### Listed entries:
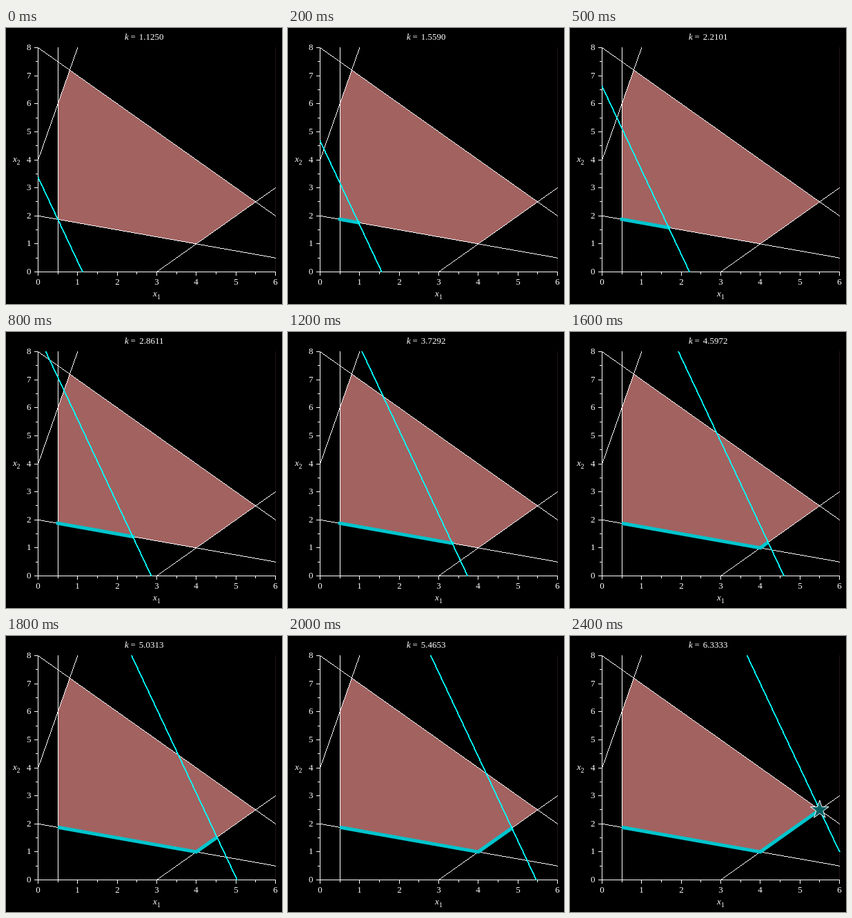
An HTML page with a canvas that plays this animation: 400 px wide and 400 px high, repeating every 2.5 s.

```html
<!DOCTYPE html>
<html lang="en">
<head>
<meta charset="utf-8">
<title>Linear programme</title>
<style>
html, body { margin: 0; width: 100%; height: 100%; overflow: hidden; background: #000; }
canvas { display: block; width: 400px; height: 400px; }
</style>
</head>
<body>
<canvas id="stage" width="400" height="400"></canvas>
<script>
const ctx = document.getElementById('stage').getContext('2d');
const STEPS = 25, STEP_MS = 100, K0 = 1.125, K1 = 19 / 3;
const SERIF = '"Liberation Serif", "Times New Roman", serif';
const CORNER = 13 / 3;
const region = [[0.5, 1.875], [0.5, 6], [0.8, 7.2], [5.5, 2.5], [4, 1]];
const limits = [
  [0.5, 0, 0.5, 8], [0, 8, 6, 2], [0, 4, 1, 8], [0, 2, 6, 0.5], [3, 0, 6, 3]
];

const px = x => 46 + x * 344 / 6;
const py = y => 353 - y * 325 / 8;

// Crisp line without smoothing, w pixels thick across its main direction
function line(x1, y1, x2, y2, color, w = 1) {
  const ax = px(x1), ay = py(y1), dx = px(x2) - ax, dy = py(y2) - ay;
  const n = Math.max(1, Math.round(Math.max(Math.abs(dx), Math.abs(dy))));
  const shift = (w - 1) / 2, steep = Math.abs(dy) > Math.abs(dx);
  ctx.fillStyle = color;
  for (let i = 0; i <= n; i++) {
    const x = ax + dx * i / n, y = ay + dy * i / n;
    if (steep) ctx.fillRect(Math.round(x - shift), Math.round(y), w, 1);
    else ctx.fillRect(Math.round(x), Math.round(y - shift), 1, w);
  }
}

function trace(points) {
  ctx.beginPath();
  for (const [x, y] of points) ctx.lineTo(px(x) + 0.5, py(y) + 0.5);
}

function text(str, x, y, align = 'left', size = 13, style = '') {
  ctx.font = `${style} ${size}px ${SERIF}`;
  ctx.textAlign = align;
  ctx.fillStyle = '#fff';
  ctx.fillText(str, x, y);
}

function axes() {
  ctx.fillStyle = '#fff';
  ctx.fillRect(46, 28, 1, 326);
  ctx.fillRect(46, 353, 345, 1);
  for (let i = 0; i <= 16; i++) {
    const len = i % 2 ? 3 : 5;
    ctx.fillRect(46 - len, Math.round(py(i / 2)), len, 1);
    if (i <= 12) ctx.fillRect(Math.round(px(i / 2)), 354, 1, len);
  }
  for (let i = 0; i <= 8; i++) {
    text(i, 36.5, Math.round(py(i)) + 4, 'right');
    if (i <= 6) text(i, Math.round(px(i)) + 0.5, 372, 'center');
  }
  text('x', 10, 194, 'left', 13, 'italic');
  text('2', 15.5, 198, 'left', 10);
  text('x', 213, 389, 'left', 13, 'italic');
  text('1', 219, 393, 'left', 10);
}

function title(k) {
  text('k', 172, 17, 'left', 13, 'italic');
  text('=', 180.5, 17);
  text(k.toFixed(4), 228.5, 17, 'right');
}

function route(k) {
  const points = [[0.5, 1.875]];
  if (k < CORNER) {
    const x = (3 * k - 2) / 2.75;
    points.push([x, 2 - x / 4]);
  } else {
    const x = (3 * k + 3) / 4;
    points.push([4, 1], [x, x - 3]);
  }
  trace(points);
  ctx.strokeStyle = '#00c5cd';
  ctx.lineWidth = 5;
  ctx.lineCap = k < CORNER ? 'square' : 'butt';
  ctx.lineJoin = 'miter';
  ctx.stroke();
}

function objective(k) {
  const top = k - 8 / 3;
  const start = top >= 0 ? [top, 8] : [0, 3 * k];
  const end = k <= 6 ? [k, 0] : [6, 3 * k - 18];
  line(...start, ...end, '#00ffff', 2);
}

function star(x, y, r) {
  ctx.beginPath();
  for (let i = 0; i < 10; i++) {
    const a = i * Math.PI / 5 - Math.PI / 2, d = i % 2 ? r * 0.382 : r;
    ctx.lineTo(x + d * Math.cos(a), y + d * Math.sin(a));
  }
  ctx.closePath();
  ctx.fillStyle = '#005f63';
  ctx.fill();
  ctx.strokeStyle = '#fff';
  ctx.lineWidth = 1;
  ctx.stroke();
}

function draw(step) {
  const k = K0 + (K1 - K0) * step / (STEPS - 1);
  ctx.fillStyle = '#000';
  ctx.fillRect(0, 0, 400, 400);
  ctx.fillStyle = '#221616';
  ctx.fillRect(390, 28, 1, 325);
  trace(region);
  ctx.fillStyle = '#a26260';
  ctx.fill();
  for (const limit of limits) line(...limit, '#fff');
  axes();
  if (step > 0) route(k);
  objective(k);
  if (step === STEPS - 1) star(px(5.5) + 0.5, py(2.5) + 0.5, 14);
  title(k);
}

let shown = -1, begin = null;
function tick(now) {
  if (begin === null) begin = now;
  const step = Math.floor((now - begin) / STEP_MS) % STEPS;
  if (step !== shown) draw(shown = step);
  requestAnimationFrame(tick);
}
draw(0);
requestAnimationFrame(tick);
</script>
</body>
</html>
```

### Assigned task:
Search the listing for the word "function" and return each line that holds it.

### Finished task:
function line(x1, y1, x2, y2, color, w = 1) {
function trace(points) {
function text(str, x, y, align = 'left', size = 13, style = '') {
function axes() {
function title(k) {
function route(k) {
function objective(k) {
function star(x, y, r) {
function draw(step) {
function tick(now) {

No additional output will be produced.